The RNSA received Australian Research Council (ARC) funding in 2005. The core function of the RNSA is to bring together academics, industry and government to identify potentially useful research and innovation, and research priorities. The RNSA seeks to foster the development of collaborative projects between researchers and the security community. The RNSA has over 600 members. Information including a directory of national security researchers is at http://www.secureaustralia.org.au.
About the National Security Science and Technology Branch, Department of the Prime Minister and Cabinet
The National Security Science and Technology Branch within the Department of the Prime Minister and Cabinet provides a national focus for science and innovation aimed at enhancing Australia’s national security. The Branch carries out this role through leading the implementation of the National Security Science and Innovation Strategy and managing a portfolio of domestic and international research programs. Further information on the Branch is available at www.pmc.gov.au/nsst

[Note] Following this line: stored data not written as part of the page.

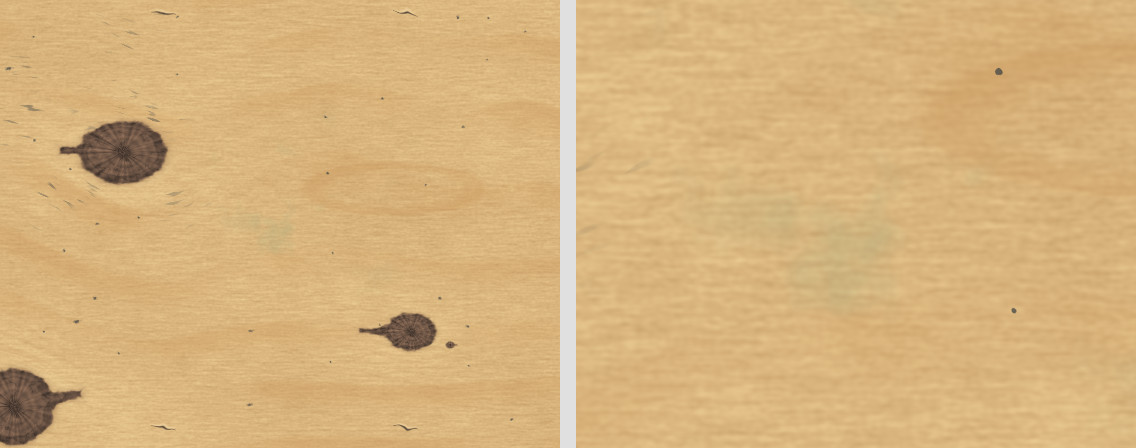
Left, the full canvas; right, a detail of the centre.
Give the GLSL for this texture, as a Shadertoy shader.

```glsl
#define WOOD_DARK vec3(0.775, 0.610, 0.400)
#define WOOD_LIGHT vec3(0.910, 0.785, 0.560)
#define STAIN vec3(0.790, 0.590, 0.360)
#define BARK vec3(0.250, 0.200, 0.170)
#define HEART vec3(0.550, 0.425, 0.340)
#define INK vec3(0.260, 0.270, 0.270)
#define BAND_COUNT 6.5
#define FIBRE_DEPTH 0.26
#define KNOTS 4

// Knot centre and radii, then signed tail length and lift in radii
const vec4 knotBody[KNOTS] = vec4[](
    vec4(0.274, 0.660, 0.097, 0.069), vec4(0.917, 0.259, 0.056, 0.041),
    vec4(0.030, 0.092, 0.088, 0.084), vec4(1.005, 0.230, 0.009, 0.007));
const vec2 knotTail[KNOTS] = vec2[](
    vec2(-1.42, 0.05), vec2(-2.0, 0.08), vec2(1.7, 0.34), vec2(1.6, 0.0));

vec2 hash22(vec2 p) {
    vec3 q = fract(p.xyx * vec3(0.1031, 0.1030, 0.0973));
    q += dot(q, q.yzx + 33.33);
    return fract((q.xx + q.yz) * q.zy);
}

float corner(vec2 cell, vec2 offset, vec2 f) {
    return dot(hash22(cell + offset + 70.0) * 2.0 - 1.0, f - offset);
}

float gradientNoise(vec2 p) {
    vec2 i = floor(p), f = p - i;
    vec2 s = f * f * f * (f * (f * 6.0 - 15.0) + 10.0);
    float low = mix(corner(i, vec2(0, 0), f), corner(i, vec2(1, 0), f), s.x);
    float high = mix(corner(i, vec2(0, 1), f), corner(i, vec2(1, 1), f), s.x);
    return 1.4 * mix(low, high, s.y);
}

float fbm(vec2 p) {
    float sum = 0.0, gain = 0.6;
    for (int i = 0; i < 4; i++) {
        sum += gain * gradientNoise(p);
        p = p * 2.03 + 17.3;
        gain *= 0.5;
    }
    return sum;
}

// Distance to a knot: a rough ellipse joined to a tapering tail
float knotDistance(vec2 u, vec2 tail, float size) {
    float body = length(u) - 1.0;
    float x = u.x * sign(tail.x), reach = abs(tail.x);
    float t = clamp(x / reach, 0.0, 1.0);
    float width = 0.07 + 0.75 * (1.0 - t) * (1.0 - t);
    float spike = max(abs(u.y - tail.y * t) - width, max(x - reach, -x));
    float h = max(0.2 - abs(body - spike), 0.0) / 0.2;
    float d = min(body, spike) - 0.05 * h * h;
    return (d + 0.13 * fbm(u * 2.6 + size * 90.0)) * size;
}

vec3 knotColor(vec2 u, float d, float size) {
    float r = length(u);
    float rays = gradientNoise(u / (r + 0.02) * 8.0 + r * 0.8);
    float rings = sin(r * 26.0 + 5.0 * fbm(u * 2.0));
    float crack = smoothstep(0.06, 0.0, abs(fbm(u * 1.7 + 4.0)));
    float seam = smoothstep(0.06, 0.0, abs(d / size + 0.2));
    float tone = 0.68 + 0.45 * rays + 0.08 * rings + 0.35 * fbm(u * 5.0);
    tone -= 0.55 * exp(-r * r * 22.0) + 0.22 * crack + 0.25 * seam;
    tone -= 0.25 * smoothstep(-0.25, -0.05, d / size);
    return mix(BARK, HEART, clamp(tone, 0.0, 1.1));
}

// Sparse flecks, one candidate per cell
float flecks(vec2 p, float scale, float chance, float px) {
    vec2 cell = floor(p * scale), rnd = hash22(cell + scale);
    vec2 q = (fract(p * scale) - 0.25 - 0.5 * rnd.yx) / scale;
    vec2 shape = hash22(cell + 31.0);
    q.y += 0.3 * q.x * (shape.x - 0.5);
    float size = mix(0.0012, 0.0032, shape.y);
    float d = length(q * vec2(mix(0.4, 1.1, shape.x), 1.0)) - size;
    d += 0.002 * gradientNoise(p * 250.0);
    return step(hash22(cell + 57.0).x, chance) * smoothstep(px, -px, d);
}

void mainImage(out vec4 fragColor, in vec2 fragCoord) {
    vec2 p = fragCoord / iResolution.y;
    float px = 1.0 / iResolution.y;

    // Growth field: level lines bend around each knot
    float field = p.y + 0.15 * gradientNoise(p * vec2(2.1, 1.5) + 3.7);
    field += 0.012 * fbm(p * vec2(7.0, 10.0));
    float near = 0.0;
    for (int i = 0; i < KNOTS; i++) {
        vec4 k = knotBody[i];
        vec2 u = (p - k.xy) / k.zw;
        field -= (p.y - k.y) / (dot(u, u) + 0.5);
        near += exp(-1.3 * max(length(u) - 1.0, 0.0)) * smoothstep(0.0, 0.04, k.z);
    }

    // Broad growth bands, soft on one side
    float phase = fract(field * BAND_COUNT);
    float band = smoothstep(0.35, 0.86, phase) * smoothstep(1.0, 0.9, phase);
    band *= smoothstep(-0.3, 0.35, fbm(p * vec2(2.0, 3.0) + 9.0));

    // Pale island in the veneer
    float oval = length((p - vec2(0.88, 0.58)) / vec2(0.2, 0.055));
    oval += 0.25 * fbm(p * 7.0) - 1.0;
    float island = smoothstep(-0.4, 0.0, oval) * smoothstep(0.13, 0.0, oval);

    // Fibres and fine contour lines
    float fibre = gradientNoise(p * vec2(16.0, 170.0))
        + 0.8 * gradientNoise(p * vec2(60.0, 230.0) + 5.0)
        + 0.7 * gradientNoise(p * vec2(150.0, 210.0));
    float contour = gradientNoise(vec2(p.x * 4.0, field * 75.0));
    float tone = 0.62 + 0.28 * fbm(p * vec2(2.0, 3.2) + 21.0);
    tone += FIBRE_DEPTH * fibre + (0.06 + 0.3 * min(near, 1.0)) * contour;
    tone += 0.16 * near - 0.1 * smoothstep(0.5, 0.0, p.x) * smoothstep(0.6, 1.0, p.y);
    vec3 color = mix(WOOD_DARK, WOOD_LIGHT, clamp(tone, -0.25, 1.15));
    color = mix(color, STAIN, 0.38 * band + 0.3 * island);

    // Faint green smudges
    float smudge = smoothstep(0.12, 0.5, fbm(p * 9.0 + 2.0));
    smudge *= exp(-30.0 * dot(p - vec2(0.68, 0.54), p - vec2(0.68, 0.54)));
    color = mix(color, vec3(0.68, 0.68, 0.50), 0.5 * smudge);

    // Short dark checks around the upper left
    float checks = smoothstep(0.3, 0.55, gradientNoise(vec2(p.x * 22.0, field * 130.0)));
    checks *= smoothstep(0.0, 0.3, fbm(p * 6.0 + 13.0));
    checks *= smoothstep(0.42, 0.1, length(p - vec2(0.2, 0.72)));
    color = mix(color, INK, 0.45 * checks);

    // Knots with a brown rim
    for (int i = 0; i < KNOTS; i++) {
        vec4 k = knotBody[i];
        vec2 u = (p - k.xy) / k.zw;
        float d = knotDistance(u, knotTail[i], k.w);
        color = mix(color, vec3(0.60, 0.45, 0.32), 0.55 * exp(-max(d, 0.0) / (0.07 * k.w)));
        color = mix(color, knotColor(u, d, k.w), smoothstep(1.5 * px, -1.5 * px, d));
    }

    // Slits with a raised pale chip, near the top and bottom
    for (int i = 0; i < 4; i++) {
        vec2 slot = vec2(i % 2, i / 2);
        vec2 q = p - vec2(0.365, 0.045) - slot * vec2(0.54, 0.925);
        q.y += 0.15 * q.x + 0.008 * gradientNoise(p * 50.0);
        float taper = 1.0 - abs(q.x) / 0.028;
        float chip = abs(q.y - 0.004) - 0.005 * taper;
        float slit = abs(q.y) - 0.0022 * taper;
        color = mix(color, vec3(0.93, 0.81, 0.61), 0.7 * smoothstep(px, -px, chip));
        color = mix(color, BARK, 0.85 * smoothstep(px, -px, slit) * step(0.0, taper));
    }

    // Scattered flecks
    float specks = max(flecks(p, 9.0, 0.16, px), flecks(p + 3.0, 17.0, 0.06, px));
    color = mix(color, INK, 0.75 * specks);

    fragColor = vec4(color, 1.0);
}
```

About the National Security Science and Innovation Strategy
The enhancement of the National Security Science and Innovation Conference is one of the initiatives set out in the Australian Government’s National Security Science and Innovation Strategy. The Strategy, which was publicly released in November 2009, aims to enhance the application of science and innovation to national security. It establishes a unified set of national security objectives for science and innovation and an annual process for the national security community to communicate their science and innovation priorities to researchers, entrepreneurs and funding programs. The Strategy will facilitate better collaboration, more relevant research and development, and the enhancement of required research capabilities. The Strategy is available for download at http://www.dpmc.gov.au/nsst/strategy
The organiser is Dragana Calic at Dragana.Calic2@dsto.defence.gov.au.